Mary and her little lamb
Around 1816, a girl named Mary Sawyer from Sterling, Massachusetts headed off to school one day. And as you may have guessed by now, her lamb followed her.
There was even a book published in 1928 about that fateful day, citing all of the evidence.
It turns out that Mary adopted the little lamb after it had been rejected by its mother. It was near death, and Mary’s father refused to let it in the house so she could nurse it back to health. But Mary didn’t relent. She went and asked her mother, who allowed the lamb inside.
The lamb became Mary’s pet. She gave it milk and kept it warm, and it eventually responded to her calls and followed her everywhere.
Mary’s lamb goes to school
The story recounted by Mary is that she and her brother decided to take the lamb to school one day. (And, yes, it was against the rules). They wrapped it in a blanket but when it let out a bleat, the jig was up. She had to take it home at lunchtime.
As an old woman, Mary Sawyer is said to have recounted the story to a man named John Roulstone, who wrote the nursery rhyme. However, according to the New England Historical Society (cited below): “Sarah Josepha Hale had written and published Mary’s Lamb in 1830. She included it in a little book, book, Poems for Our Children. Hale’s version of Mary Had a Little Lamb had three additional stanzas that added a moral lesson to the tale.” In addition, there’s no written evidence that Roulstone wrote the nursery rhyme for Mary.

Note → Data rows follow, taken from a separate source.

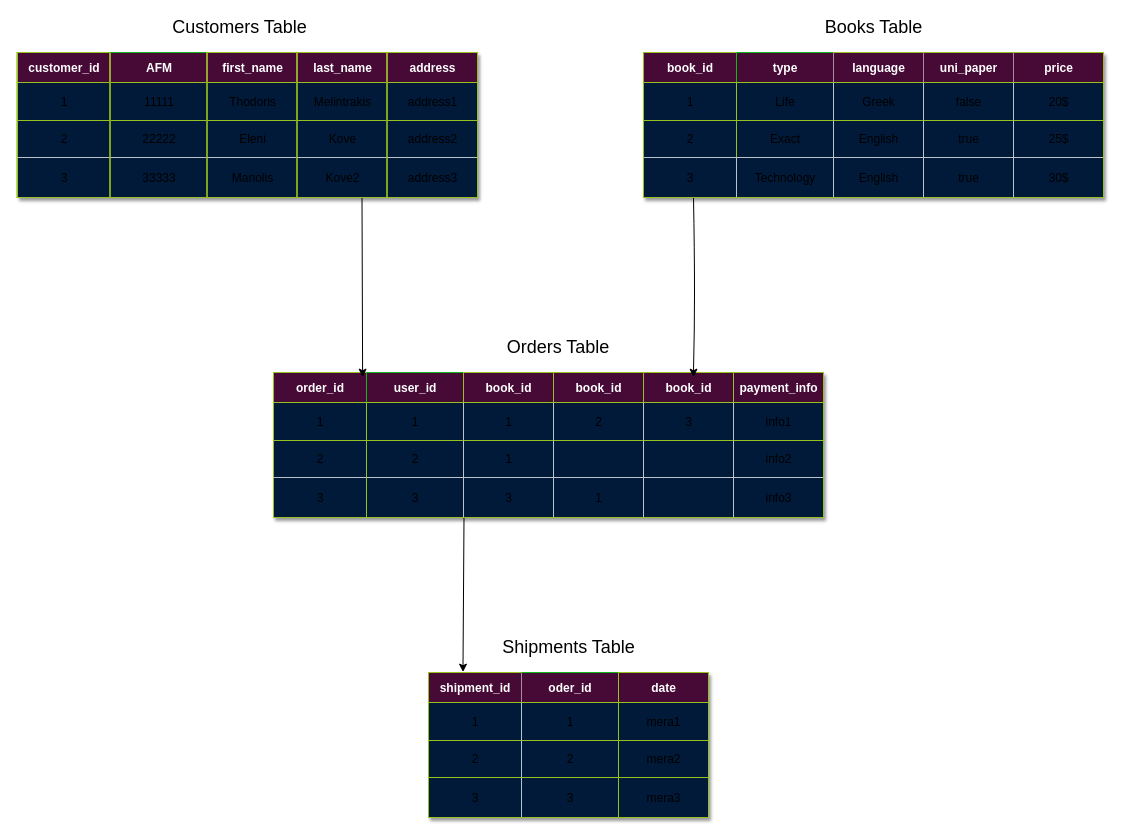
<!DOCTYPE html>
<html lang="en">
<head>
<meta charset="utf-8">
<title>Bookshop database tables</title>
<style>
:root {
  --paper: #ffffff;
  --ink: #000000;
  --header: #470a37;
  --header-text: #ffffff;
  --body: #011a3a;
  --lime: #97c11f;
  --green: #12b81a;
  --pale: #b9c3cc;
  --mauve: #a98aa3;
  --shadow: #00000066;
}
* { box-sizing: border-box; margin: 0; padding: 0; }
html, body { width: 1122px; height: 837px; overflow: hidden; background: var(--paper); }
.diagram {
  position: relative;
  width: 1122px;
  height: 837px;
  overflow: hidden;
  color: var(--ink);
  font-family: "Liberation Sans", Arial, sans-serif;
}
.entity { position: absolute; }
.entity h2 {
  position: absolute;
  top: -36px;
  left: var(--title-x);
  transform: translateX(-50%);
  font-size: 18px;
  line-height: 22px;
  font-weight: 400;
  white-space: nowrap;
}
.entity table {
  display: grid;
  grid-template-columns: var(--columns);
  grid-template-rows: 30px 38px 37px 40px;
  width: max-content;
  border: solid var(--lime);
  border-width: 0 1px 1px 0;
  box-shadow: 2px 3px 3px var(--shadow);
  font-size: 12px;
  line-height: 14px;
}
thead, tbody, tr { display: contents; }
th, td {
  display: flex;
  align-items: center;
  justify-content: center;
  border: solid var(--lime);
  border-width: 1px 0 0 1px;
  white-space: nowrap;
}
th { background: var(--header); color: var(--header-text); font-weight: 700; }
td { background: var(--body); border-left-color: var(--divider); }
th + th { border-left-color: var(--header-divider); }
th:first-child, td:first-child { border-left-color: var(--lime); }
th:nth-child(2) { border-top-color: var(--green); }
tr:last-child td { border-top-color: var(--last-rule); }

.customers {
  left: 17px; top: 52px;
  --title-x: 222.5px;
  --columns: 93px 97px 90px 90px 90px;
  --divider: #7fa41f; --header-divider: #97a52a; --last-rule: var(--pale);
}
.customers table { box-shadow: -1px 0 0 #97c11f99, 2px 3px 3px var(--shadow); }
.customers th, .customers td { border-left-width: 2px; margin-left: -1px; }
.customers th:first-child, .customers td:first-child { border-left-width: 1px; margin-left: 0; }
.books {
  left: 643px; top: 52px;
  --title-x: 230.5px;
  --columns: 93px 97px 90px 90px 90px;
  --divider: var(--pale); --header-divider: var(--mauve); --last-rule: var(--pale);
}
.books th:nth-child(2), .orders th:nth-child(2) { border-left-color: var(--green); }
.books tr:nth-child(-n+2) td:nth-child(2) { border-left-color: var(--lime); }
.orders {
  left: 273px; top: 372px;
  --title-x: 285px;
  --columns: 93px 97px 90px 90px 90px 90px;
  --divider: var(--pale); --header-divider: var(--lime); --last-rule: var(--pale);
}
.orders td:nth-child(2) { border-left-color: var(--lime); }
.shipments {
  left: 428px; top: 672px;
  --title-x: 140.5px;
  --columns: 93px 97px 90px;
  --divider: var(--pale); --header-divider: var(--mauve); --last-rule: var(--lime);
}
.shipments th:nth-child(3), .shipments td:nth-child(3) { border-left-color: var(--lime); }
.connectors { position: absolute; inset: 0; fill: none; stroke: var(--ink); stroke-width: 1; }
.arrowhead { fill: var(--ink); }
</style>
</head>
<body>
<main class="diagram">
  <section class="entity customers">
    <h2>Customers Table</h2>
    <table>
      <thead><tr><th>customer_id</th><th>AFM</th><th>first_name</th><th>last_name</th><th>address</th></tr></thead>
      <tbody>
        <tr><td>1</td><td>11111</td><td>Thodoris</td><td>Melintrakis</td><td>address1</td></tr>
        <tr><td>2</td><td>22222</td><td>Eleni</td><td>Kove</td><td>address2</td></tr>
        <tr><td>3</td><td>33333</td><td>Manolis</td><td>Kove2</td><td>address3</td></tr>
      </tbody>
    </table>
  </section>

  <section class="entity books">
    <h2>Books Table</h2>
    <table>
      <thead><tr><th>book_id</th><th>type</th><th>language</th><th>uni_paper</th><th>price</th></tr></thead>
      <tbody>
        <tr><td>1</td><td>Life</td><td>Greek</td><td>false</td><td>20$</td></tr>
        <tr><td>2</td><td>Exact</td><td>English</td><td>true</td><td>25$</td></tr>
        <tr><td>3</td><td>Technology</td><td>English</td><td>true</td><td>30$</td></tr>
      </tbody>
    </table>
  </section>

  <section class="entity orders">
    <h2>Orders Table</h2>
    <table>
      <thead><tr><th>order_id</th><th>user_id</th><th>book_id</th><th>book_id</th><th>book_id</th><th>payment_info</th></tr></thead>
      <tbody>
        <tr><td>1</td><td>1</td><td>1</td><td>2</td><td>3</td><td>info1</td></tr>
        <tr><td>2</td><td>2</td><td>1</td><td></td><td></td><td>info2</td></tr>
        <tr><td>3</td><td>3</td><td>3</td><td>1</td><td></td><td>info3</td></tr>
      </tbody>
    </table>
  </section>

  <section class="entity shipments">
    <h2>Shipments Table</h2>
    <table>
      <thead><tr><th>shipment_id</th><th>oder_id</th><th>date</th></tr></thead>
      <tbody>
        <tr><td>1</td><td>1</td><td>mera1</td></tr>
        <tr><td>2</td><td>2</td><td>mera2</td></tr>
        <tr><td>3</td><td>3</td><td>mera3</td></tr>
      </tbody>
    </table>
  </section>

  <svg class="connectors" width="1122" height="837" viewBox="0 0 1122 837" aria-hidden="true">
    <defs>
      <path id="arrowhead" class="arrowhead" d="M0 0L-3.5 -7L0 -5.2L3.5 -7Z"/>
    </defs>
    <line x1="362" y1="198" x2="362.6" y2="371"/>
    <use href="#arrowhead" x="362.6" y="376"/>
    <path d="M693.5 198Q694.5 250 694.5 293Q694.5 330 693.5 371"/>
    <use href="#arrowhead" x="693.5" y="376"/>
    <line x1="464" y1="518" x2="463" y2="666"/>
    <use href="#arrowhead" x="463" y="671"/>
  </svg>
</main>
</body>
</html>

The controversy over a nursery rhyme
The reason there is an argument over who really wrote the nursery rhyme had to do with selling stockings knitted from the lamb’s wool.
“Mary’s mother made some stockings out of the lamb’s wool for Mary, and she treasured them. Then, when Mary was an old woman living in Somerville, Mass., preservationists started raising money to save the Old South Meeting House. Mary donated the wool from her stockings to the fundraising efforts. Volunteers picked apart the stockings and attached the wool to cards that said, ‘Knitted wool from the first fleece of Mary’s Little Lamb.’ They sold like hotcakes.”
While we still don’t know exactly who wrote the nursery rhyme first. But we know it had meaning because it was linked to the fundraising effort for the Meeting House. — WTF fun facts